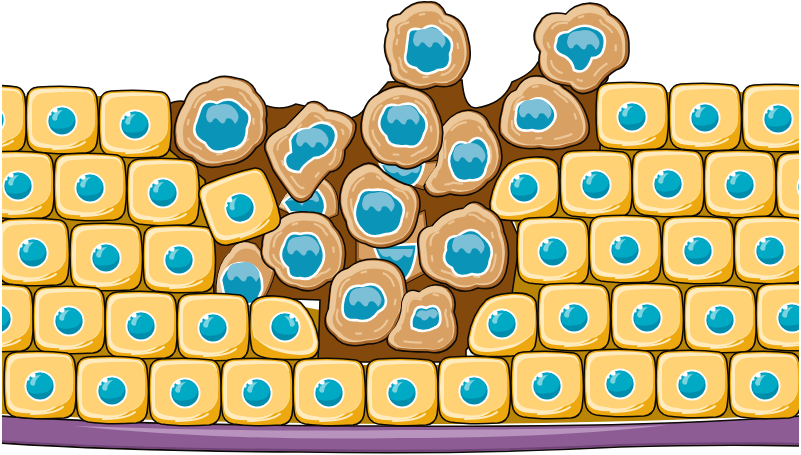
<!DOCTYPE html>
<html lang="en">
<head>
<meta charset="utf-8">
<title>Tumour growing in epithelial tissue</title>
<style>
:root{
  --ink:#0d0904;
  --cell:#ffd275;--cell-light:#ffebbd;--cell-shade:#eea80f;--gap:#b98505;
  --nucleus:#00a9c4;--nucleus-shade:#008cab;
  --tan:#d9a063;--tan-light:#ebc799;--tan-shade:#a9672a;--stroma:#83490c;
  --core:#0994b8;--core-shade:#067a9d;--core-light:#7cc0d8;
  --membrane:#8d5c94;--membrane-light:#b793bd;
}
html,body{margin:0;background:#fff;overflow:hidden}
svg{display:block;width:801px;height:455px}
.tumour use,.behind use{transform-box:fill-box;transform-origin:center}
.rim{fill:var(--tan-shade);stroke:var(--ink);stroke-width:1.6}
.lit{fill:var(--tan-light);transform:translate(-1px,-1px) scale(.94)}
.face{fill:var(--tan);transform:translate(1px,2px) scale(.84,.83)}
.glow{fill:none;stroke:var(--tan-light);stroke-width:3;stroke-dasharray:26 17 9 22;transform:scale(.72)}
.core{fill:var(--core);stroke:#fff;stroke-width:2.6}
.gloss{fill:var(--core-light)}
.behind .rim{stroke-width:1}
.outline{stroke:var(--ink);stroke-width:1.6}
</style>
</head>
<body>
<svg viewBox="0 0 801 455" role="img" aria-label="Layers of yellow epithelial cells invaded by a cluster of brown tumour cells above a purple basement membrane">
<defs>
  <clipPath id="frame"><rect x="2" width="797" height="455"/></clipPath>
  <g id="nucleus">
    <circle r="15.5" fill="#fff"/>
    <circle r="13.6" fill="var(--nucleus-shade)"/>
    <path d="M-13 -3A13.6 13.6 0 0 1 13 -4Q12 6 3 7Q-8 9 -12 5Z" fill="var(--nucleus)"/>
    <path d="M-10 -3Q-8 -11 1 -11Q-5 -7 -5 -1Q-9 1 -10 -3Z" fill="#7bd3e0"/>
    <circle cx="-7" cy="-11" r="2.6" fill="#fff"/><circle cx="-12" cy="-7" r="1.6" fill="#fff"/>
  </g>
  <g id="cell">
    <path class="outline" fill="var(--cell-shade)" d="M-35 -24Q-34 -33 -24 -34Q5 -36 27 -33Q34 -31 35 -22Q38 3 35 22Q33 31 24 32Q-4 34 -24 31Q-34 29 -35 18Q-37 -4 -35 -24Z"/>
    <path fill="var(--cell-light)" d="M-33 -22Q-33 -31 -23 -32Q5 -34 25 -31Q32 -30 32 -20Q34 0 32 8Q28 18 18 20Q8 28 -6 27Q-32 29 -33 16Q-35 -4 -33 -22Z"/>
    <path fill="var(--cell)" d="M-30 -17Q-29 -27 -18 -28Q8 -30 24 -29Q32 -27 33 -16Q34 4 31 10Q24 20 14 21Q2 27 -14 23Q-29 22 -30 12Z"/>
    <path fill="none" stroke="var(--cell-light)" stroke-width="2" stroke-linecap="round" d="M-9 28Q14 28 23 21"/>
    <use href="#nucleus"/>
  </g>
  <g id="edge-cell">
    <path class="outline" fill="var(--cell-shade)" d="M-34 14Q-30 -10 -16 -24Q-8 -30 10 -31Q30 -32 34 -22Q37 5 33 22Q30 31 10 32Q-20 34 -28 30Q-35 26 -34 14Z"/>
    <path fill="var(--cell-light)" d="M-32 14Q-28 -9 -15 -22Q-7 -28 10 -29Q28 -30 32 -20Q34 2 31 10Q20 20 12 23Q-10 30 -24 27Q-33 24 -32 14Z"/>
    <path fill="var(--cell)" d="M-28 12Q-25 -8 -12 -20Q-4 -25 10 -26Q28 -28 32 -17Q33 4 30 10Q20 19 8 21Q-10 26 -21 23Q-29 22 -28 12Z"/>
    <use href="#nucleus"/>
  </g>
  <path id="gloss" d="M-15 -2Q-14 -14 -3 -13Q10 -17 16 -6Q20 0 14 6Q10 -2 5 1Q3 9 -2 3Q-6 -3 -9 4Q-14 6 -15 -2Z"/>

  <path id="a" d="M184 103Q190 84 208 82Q220 73 236 78Q252 80 256 92Q270 104 266 120Q270 140 256 148Q246 164 226 165Q204 172 192 158Q174 152 175 138Q172 122 184 103Z"/>
  <path id="b" d="M265 150Q262 137 285 127Q300 112 308 103Q318 98 328 110Q350 112 356 124Q357 136 345 150Q345 170 330 172Q318 184 311 197Q300 208 291 196Q278 178 273 170Z"/>
  <path id="c" d="M362 118Q365 100 378 94Q396 82 412 88Q432 92 436 108Q445 124 442 142Q440 158 424 162Q408 174 396 165Q376 166 370 150Q358 138 362 118Z"/>
  <path id="d" d="M388 30Q384 16 400 14Q412 0 428 2Q440 0 446 14Q464 18 468 38Q474 60 464 74Q456 90 436 86Q418 94 404 84Q390 82 390 66Q380 48 388 30Z"/>
  <path id="e" d="M540 22Q546 10 566 14Q574 4 590 3Q606 4 610 14Q630 24 629 48Q630 66 616 70Q606 76 598 88Q580 100 570 86Q552 84 546 78Q536 70 540 52Q528 36 540 22Z"/>
  <path id="f" d="M502 110Q504 94 516 90Q524 74 540 76Q556 78 564 88Q582 98 588 120Q594 142 572 146Q556 152 540 148Q512 152 500 134Q498 124 502 110Z"/>
  <path id="g" d="M446 122Q456 110 470 110Q486 112 490 126Q502 140 502 158Q500 176 488 182Q474 200 450 194Q428 202 424 186Q428 178 436 168Q440 156 438 142Q438 130 446 122Z"/>
  <path id="h" d="M342 186Q346 172 360 166Q372 158 384 172Q400 184 412 186Q424 196 418 216Q414 240 398 244Q380 252 366 244Q348 240 346 222Q336 204 342 186Z"/>
  <path id="i" d="M262 246Q262 228 276 224Q286 210 308 212Q328 212 334 226Q348 240 345 260Q344 280 328 282Q312 296 296 288Q280 286 274 270Q258 262 262 246Z"/>
  <path id="j" d="M418 246Q416 228 432 226Q444 210 464 208Q474 196 486 208Q502 214 504 232Q512 250 506 272Q500 292 478 288Q462 296 446 284Q424 280 420 264Z"/>
  <path id="k" d="M330 290Q332 272 348 268Q362 256 384 260Q404 264 406 286Q410 304 398 322Q390 344 368 344Q344 350 334 336Q320 326 328 310Z"/>
  <path id="l" d="M402 302Q406 286 420 292Q434 280 448 288Q458 298 454 312Q460 328 456 340Q446 356 428 352Q408 352 396 350Q382 344 390 334Q402 322 402 302Z"/>
  <path id="m" d="M216 286Q218 262 230 252Q238 236 256 244L276 270Q270 292 262 302L216 298Z"/>
  <path id="n" d="M278 208Q290 180 320 176Q342 186 338 215L320 222L290 214Z"/>
</defs>

<g clip-path="url(#frame)">
  <g id="basement-membrane">
    <path class="outline" fill="var(--membrane)" d="M0 416Q150 426 400 426Q640 428 801 416V446Q720 444 620 447Q460 455 300 452Q120 451 0 443Z"/>
    <path fill="var(--membrane-light)" d="M74 426Q240 432 400 430Q560 430 668 425Q560 438 400 438Q220 441 74 426Z"/>
    <path fill="none" stroke="#704477" stroke-width="2" d="M0 441Q120 449 300 450Q460 453 620 445Q720 442 801 444"/>
  </g>

  <path id="tissue-gaps" fill="var(--gap)" d="M0 96H165L205 180L215 290L320 310V365H470L520 240L500 175L605 100L620 92H801V414Q640 424 400 424Q150 422 0 414Z"/>
  <path id="stroma" class="outline" fill="var(--stroma)" d="M168 104Q182 98 190 104L262 104Q280 112 296 104L330 112Q350 124 362 112L388 82L462 80Q464 108 476 108Q504 104 512 82Q532 74 538 62L606 70Q612 78 602 86L600 150L500 196L520 240L512 294L466 350V362H318L320 300L214 296L212 240L205 180L170 150Z"/>

  <g class="behind">
    <use href="#m" class="rim"/><use href="#m" class="lit"/><use href="#m" class="face"/>
    <path class="core" d="M221 280Q226 262 244 263Q264 266 262 290L256 304H226Z"/>
    <use href="#gloss" class="gloss" transform="translate(-1 0)" x="243" y="276"/>
    <use href="#n" class="rim"/><use href="#n" class="lit"/><use href="#n" class="face"/>
    <path class="core" d="M283 202Q300 186 318 190Q330 204 322 216L290 212Z"/>
    <path class="gloss" d="M287 201Q302 190 316 193Q322 202 316 202Q308 196 302 206Q296 198 287 201Z"/>
    <path class="rim" d="M368 170L440 160Q436 180 424 190L385 178Z"/>
    <path fill="var(--tan)" d="M372 168L437 163Q432 178 423 186L386 174Z"/>
    <path class="core" d="M380 164H424Q420 186 405 188Q390 186 380 164Z"/>
    <path class="gloss" d="M384 166H420Q420 176 412 172Q402 180 398 172Q390 176 384 166Z"/>
    <path class="rim" d="M356 240L425 210L432 270L405 284L356 262Z"/>
    <path fill="var(--tan)" d="M359 240L423 214L428 268L405 280L359 258Z"/>
    <path class="core" d="M374 246L417 244Q414 276 402 281Q380 270 374 246Z"/>
    <path class="gloss" d="M378 249H413Q412 262 404 255Q396 266 390 256Q382 260 378 249Z"/>
  </g>

  <g id="epithelium">
    <use href="#cell" x="-10" y="120"/><use href="#cell" x="62" y="121"/><use href="#cell" x="135" y="125"/>
    <use href="#cell" x="632" y="117"/><use href="#cell" x="705" y="118"/><use href="#cell" x="778" y="119"/>
    <use href="#cell" x="18" y="186"/><use href="#cell" x="90" y="188"/><use href="#cell" x="163" y="193"/>
    <use href="#edge-cell" x="524" y="188"/><use href="#cell" x="596" y="185"/><use href="#cell" x="668" y="184"/><use href="#cell" x="740" y="185"/><use href="#cell" x="812" y="187"/>
    <use href="#cell" x="33" y="253"/><use href="#cell" x="106" y="258"/><use href="#cell" x="179" y="260"/>
    <use href="#cell" x="553" y="252"/><use href="#cell" x="625" y="250"/><use href="#cell" x="698" y="251"/><use href="#cell" x="770" y="251"/>
    <use href="#cell" x="-3" y="319"/><use href="#cell" x="69" y="321"/><use href="#cell" x="141" y="326"/><use href="#cell" x="213" y="328"/>
    <use href="#edge-cell" transform="translate(285 327) scale(-1 1)"/>
    <use href="#edge-cell" x="502" y="324"/><use href="#cell" x="574" y="318"/><use href="#cell" x="647" y="318"/><use href="#cell" x="720" y="320"/><use href="#cell" x="792" y="318"/>
    <use href="#cell" x="40" y="386"/><use href="#cell" x="112" y="391"/><use href="#cell" x="185" y="393"/><use href="#cell" x="257" y="393"/><use href="#cell" x="329" y="393"/><use href="#cell" x="402" y="393"/><use href="#cell" x="474" y="391"/><use href="#cell" x="547" y="386"/><use href="#cell" x="620" y="384"/><use href="#cell" x="692" y="385"/><use href="#cell" x="765" y="386"/>
  </g>

  <g class="tumour">
    <use href="#d" class="rim"/><use href="#d" class="lit"/><use href="#d" class="face"/><use href="#d" class="glow"/>
    <path class="core" d="M408 36Q408 26 422 30Q434 20 444 34Q456 40 450 54Q452 70 438 70Q424 78 416 68Q402 66 406 52Z"/>
    <use href="#gloss" class="gloss" x="428" y="42"/>
    <use href="#f" class="rim"/><use href="#f" class="lit"/><use href="#f" class="face"/><use href="#f" class="glow"/>
    <path class="core" d="M516 114Q516 100 528 102Q540 94 550 104Q560 114 552 124Q544 134 532 130Q512 134 516 114Z"/>
    <use href="#gloss" class="gloss" x="534" y="113"/>
    <use href="#e" class="rim"/><use href="#e" class="lit"/><use href="#e" class="face"/><use href="#e" class="glow"/>
    <path class="core" d="M556 42Q556 32 568 32Q582 22 594 28Q608 32 604 48Q602 58 592 58Q586 76 574 70Q572 60 564 56Q552 52 556 42Z"/>
    <use href="#gloss" class="gloss" x="582" y="44"/>
    <use href="#a" class="rim"/><use href="#a" class="lit"/><use href="#a" class="face"/><use href="#a" class="glow"/>
    <path class="core" d="M200 110Q204 98 217 103Q232 94 243 108Q254 114 247 128Q247 148 230 149Q212 157 205 143Q190 136 196 122Z"/>
    <use href="#gloss" class="gloss" x="221" y="118"/>
    <use href="#b" class="rim"/><use href="#b" class="lit"/><use href="#b" class="face"/><use href="#b" class="glow"/>
    <path class="core" d="M290 140Q295 128 308 129Q320 118 332 126Q340 134 333 146Q325 158 314 158Q302 166 300 172Q286 172 285 162Q284 155 291 152Z"/>
    <use href="#gloss" class="gloss" x="311" y="142"/>
    <use href="#g" class="rim"/><use href="#g" class="lit"/><use href="#g" class="face"/><use href="#g" class="glow"/>
    <path class="core" d="M452 150Q456 138 468 144Q478 132 486 144Q492 156 486 168Q484 182 470 180Q456 184 452 172Q446 160 452 150Z"/>
    <use href="#gloss" class="gloss" x="468" y="157"/>
    <use href="#h" class="rim"/><use href="#h" class="lit"/><use href="#h" class="face"/><use href="#h" class="glow"/>
    <path class="core" d="M358 200Q360 188 372 190Q388 188 394 196Q408 204 402 218Q400 234 386 234Q370 240 362 230Q350 218 358 200Z"/>
    <use href="#gloss" class="gloss" x="377" y="206"/>
    <use href="#c" class="rim"/><use href="#c" class="lit"/><use href="#c" class="face"/><use href="#c" class="glow"/>
    <path class="core" d="M383 112Q386 102 398 106Q414 99 420 112Q431 122 424 134Q420 150 406 146Q388 148 386 136Q374 126 383 112Z"/>
    <use href="#gloss" class="gloss" x="402" y="119"/>
    <use href="#j" class="rim"/><use href="#j" class="lit"/><use href="#j" class="face"/><use href="#j" class="glow"/>
    <path class="core" d="M446 250Q444 236 458 236Q472 224 482 236Q496 246 490 260Q488 278 472 274Q456 280 452 268Q440 262 446 250Z"/>
    <use href="#gloss" class="gloss" x="467" y="248"/>
    <use href="#i" class="rim"/><use href="#i" class="lit"/><use href="#i" class="face"/><use href="#i" class="glow"/>
    <path class="core" d="M284 244Q288 230 300 234Q316 230 320 242Q328 256 320 268Q312 282 300 278Q288 280 288 268Q276 258 284 244Z"/>
    <use href="#gloss" class="gloss" x="302" y="250"/>
    <use href="#k" class="rim"/><use href="#k" class="lit"/><use href="#k" class="face"/><use href="#k" class="glow"/>
    <path class="core" d="M344 298Q348 284 362 286Q378 280 384 294Q390 306 378 312Q370 324 356 320Q338 322 344 298Z"/>
    <use href="#gloss" class="gloss" x="364" y="301"/>
    <use href="#l" class="rim"/><use href="#l" class="lit"/><use href="#l" class="face"/><use href="#l" class="glow"/>
    <path class="core" d="M414 314Q416 304 426 308Q438 302 440 314Q442 326 434 328Q424 334 412 328Q410 320 414 314Z"/>
    <path class="gloss" d="M416 316Q418 308 426 311Q436 306 438 314Q434 322 430 316Q424 324 421 318Z"/>
  </g>
  <use href="#cell" transform="translate(240 208) rotate(-19)"/>
</g>
</svg>
</body>
</html>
────────────────
## Work required
Output the lines of the records above exactly as they appear, from the line containing "22Q546 10 566" through the line containing "122Q456 110 470".

## Reply to the task
  <path id="e" d="M540 22Q546 10 566 14Q574 4 590 3Q606 4 610 14Q630 24 629 48Q630 66 616 70Q606 76 598 88Q580 100 570 86Q552 84 546 78Q536 70 540 52Q528 36 540 22Z"/>
  <path id="f" d="M502 110Q504 94 516 90Q524 74 540 76Q556 78 564 88Q582 98 588 120Q594 142 572 146Q556 152 540 148Q512 152 500 134Q498 124 502 110Z"/>
  <path id="g" d="M446 122Q456 110 470 110Q486 112 490 126Q502 140 502 158Q500 176 488 182Q474 200 450 194Q428 202 424 186Q428 178 436 168Q440 156 438 142Q438 130 446 122Z"/>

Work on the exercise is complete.